top of page

February 28, 2020


Legislation would create a statewide organics management plan to improve soil health and combat climate change

DENVER, CO– The House today passed Representatives Lisa Cutter and Meg Froelich’s legislation to create a statewide organics management plan by a vote of 39-24.

“Composting diverts waste from landfills, increases the carbon storage capacity of agricultural lands and improves soil health,” said Rep. Cutter, D-Jefferson County. “This bill is truly win-win-win. It will help us protect the Colorado way of life by helping our farmers and by providing us with the data we need to get closer to our zero waste goal.”

“Through collaborations with farmers, composters, the state and nonprofit groups, this plan will give our state the information we need to improve composting and organics management so that we can continue our work to boost soil health and address climate change,” said Rep. Froelich, D-Englewood.

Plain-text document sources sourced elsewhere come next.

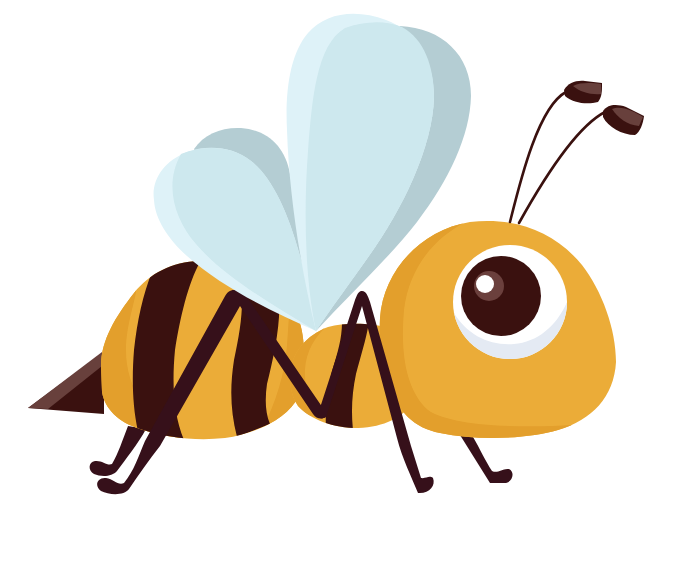
<!DOCTYPE html>
<html lang="en">
<head>
<meta charset="utf-8">
<title>Bee</title>
<style>
:root {
  --paper: #ffffff;
  --honey: #ebac38;
  --honey-shade: #e39f2c;
  --bark: #3a110f;
  --leg: #36101a;
  --sting-light: #68403c;
  --wing: #cde8ee;
  --wing-light: #def2f8;
  --wing-shade: #b4cdd3;
  --eye-shade: #e4eaf3;
  --iris-glow: #6b403d;
}
html, body { margin: 0; background: var(--paper); overflow: hidden; }
svg { display: block; width: 691px; height: 583px; }
.honey { fill: var(--honey); }
.honey-shade { fill: var(--honey-shade); }
.bark { fill: var(--bark); }
.leg { fill: var(--leg); }
.glow { fill: var(--iris-glow); }
.sting-light { fill: var(--sting-light); }
.wing { fill: var(--wing); }
.wing-light { fill: var(--wing-light); }
.wing-shade { fill: var(--wing-shade); }
.white { fill: var(--paper); }
.eye-shade { fill: var(--eye-shade); }
.stalk { fill: none; stroke: var(--bark); stroke-width: 2.6; stroke-linecap: round; }
</style>
</head>
<body>
<svg viewBox="0 0 691 583" role="img" aria-label="Cartoon bee seen from the side">
  <defs>
    <path id="abdomen-shape" d="M101 366C101 340 116 316 134 293C150 273 172 262 199 261C230 268 281 293 298 318C306 336 306 372 299 396C288 418 258 433 225 438C197 441 166 438 140 429C118 422 105 409 102 392Z"/>
    <path id="thorax-shape" d="M290 376C291 352 307 335 328 327C346 322 372 323 390 328L412 404C402 417 385 427 358 428C333 428 311 420 298 406C292 397 290 387 290 376Z"/>
    <path id="head-shape" d="M380 318C383 272 420 230 470 222C515 217 554 231 582 265C602 291 616 329 616 362C614 397 592 420 558 430C527 439 478 441 440 433C414 428 398 412 389 384C381 360 379 341 380 318Z"/>
    <clipPath id="abdomen-clip"><use href="#abdomen-shape"/></clipPath>
    <clipPath id="thorax-clip"><use href="#thorax-shape"/></clipPath>
    <clipPath id="head-clip"><use href="#head-shape"/></clipPath>
    <clipPath id="eye-clip"><ellipse cx="510" cy="302" rx="57" ry="57"/></clipPath>
  </defs>

  <g id="stinger">
    <path class="bark" d="M28 408L104 352V414Z"/>
    <path class="sting-light" d="M28 408L102 352V366L48 409Z"/>
  </g>

  <g id="far-legs">
    <path class="leg" d="M128 426L146 429C138 444 125 460 117 471C112 477 101 477 94 474C88 471 88 462 95 461C102 460 107 466 112 464C118 454 123 439 128 426Z"/>
    <path class="leg" d="M460 435L473 437C480 449 486 462 492 471C498 474 502 468 509 469C515 472 513 481 506 483H490Z"/>
  </g>

  <g id="abdomen">
    <use href="#abdomen-shape" class="honey"/>
    <g clip-path="url(#abdomen-clip)">
      <path class="honey-shade" d="M100 300L136 290C137 295 126 325 126 350C126 390 150 425 190 442H100ZM290 300H306V410L262 430C276 402 285 373 287 345Z"/>
      <path class="bark" d="M152 272C162 264 180 258 201 260C188 283 180 318 175 350C172 382 173 414 184 440H160L138 431C132 405 132 375 134 350C137 321 143 294 152 272Z"/>
      <path class="bark" d="M241 282L279 298C281 325 273 360 267 384C265 398 265 412 270 424L237 437C230 410 230 386 234 360C240 332 244 308 241 282Z"/>
    </g>
  </g>

  <g id="thorax">
    <use href="#thorax-shape" class="honey"/>
    <g clip-path="url(#thorax-clip)">
      <path class="honey-shade" d="M286 320H334C316 334 306 350 305 370C304 388 311 403 323 419L286 410Z"/>
      <path class="bark" d="M342 322H369C366 340 361 355 356 374C352 393 351 411 353 430H326C325 413 327 391 332 371C338 352 342 338 342 322Z"/>
    </g>
  </g>

  <g id="head">
    <use href="#head-shape" class="honey"/>
    <path clip-path="url(#head-clip)" class="honey-shade" d="M376 216H478C440 232 410 262 404 310C400 356 407 391 428 410C452 427 524 428 572 425L560 445H376Z"/>
  </g>

  <g id="eye">
    <ellipse class="white" cx="510" cy="302" rx="57" ry="57"/>
    <path clip-path="url(#eye-clip)" class="eye-shade" d="M450 306C464 334 488 346 514 344C538 342 557 326 568 300V364H450Z"/>
    <circle class="bark" cx="501" cy="296" r="40"/>
    <circle class="glow" cx="489" cy="286" r="15"/>
    <circle class="white" cx="485" cy="284" r="9"/>
  </g>

  <g id="antennae">
    <path class="stalk" d="M510 222C520 182 538 107 566 92"/>
    <path class="stalk" d="M519 223C539 187 574 128 605 112"/>
    <path class="bark" d="M564 90C568 83 576 80 585 81L602 83C602 91 602 97 598 102C587 105 573 103 565 96Z"/>
    <path class="sting-light" d="M573 86C581 82 592 83 601 84V94C591 95 580 92 573 86Z"/>
    <path class="bark" d="M603 111C608 104 617 104 626 107L644 116C643 124 640 132 635 135C622 135 608 127 603 117Z"/>
    <path class="sting-light" d="M612 109C621 105 634 111 643 117L639 126C627 125 618 118 612 109Z"/>
  </g>

  <g id="near-legs">
    <path class="leg" d="M234 290C240 289 245 294 249 300L327 414C325 420 317 420 313 414L240 306L160 446C149 460 139 474 129 489C124 496 109 495 101 491C94 486 97 477 106 478C114 479 118 486 124 483C134 471 139 455 145 441L224 298C227 292 230 290 234 290Z"/>
    <path class="leg" d="M361 291C366 290 368 296 370 302L411 446L421 478C426 479 429 475 433 478C436 486 429 494 418 493C412 478 402 458 397 438L362 306L326 417C322 420 317 418 318 414L355 300C357 295 358 292 361 291Z"/>
  </g>

  <g id="rear-wings">
    <path class="wing-shade" d="M194 149C204 134 222 127 241 128C267 130 285 146 290 174L316 331L230 230Z"/>
    <path class="wing-light" d="M154 200C151 180 164 161 187 152C207 145 232 146 251 161C280 184 301 241 316 331C270 311 222 287 187 256C168 239 155 219 154 200Z"/>
    <path class="wing" d="M181 154C207 144 233 147 251 161C280 184 301 241 316 331C273 305 224 277 196 244C174 219 164 184 181 154Z"/>
  </g>

  <g id="front-wings">
    <path class="wing-shade" d="M400 26C442 28 471 55 471 96C470 136 449 180 417 222C389 258 350 294 316 331L370 150Z"/>
    <path class="wing-light" d="M287 130C285 91 290 54 308 33C326 12 357 9 386 20C416 31 434 60 434 97C433 147 402 210 369 256C350 283 332 307 316 331C301 270 289 195 287 130Z"/>
    <path class="wing" d="M345 28C364 21 386 20 402 27C424 39 434 66 434 97C433 147 402 210 369 256C350 283 332 307 316 331C304 274 304 204 308 151C312 101 316 45 345 28Z"/>
  </g>
</svg>
</body>
</html>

HB20-1047 would establish a statewide organics management plan to study the way Colorado disposes of organic waste and encourage the use of composting as a means of carbon storage. In addition to the environmental benefits, compost use could help agriculture producers improve soil health, leading to enhanced crop value and production.

If this bill is enacted, the Colorado Department of Public Health & Environment (CDPHE) would consult with a diverse set of stakeholders and submit their management plan by February 1, 2023 to the House Energy and Environment Committee, House Rural Affairs and Agriculture Committee, Senate Agriculture and Natural Resources Committee and the Senate Transportation and Energy Committee.

bottom of page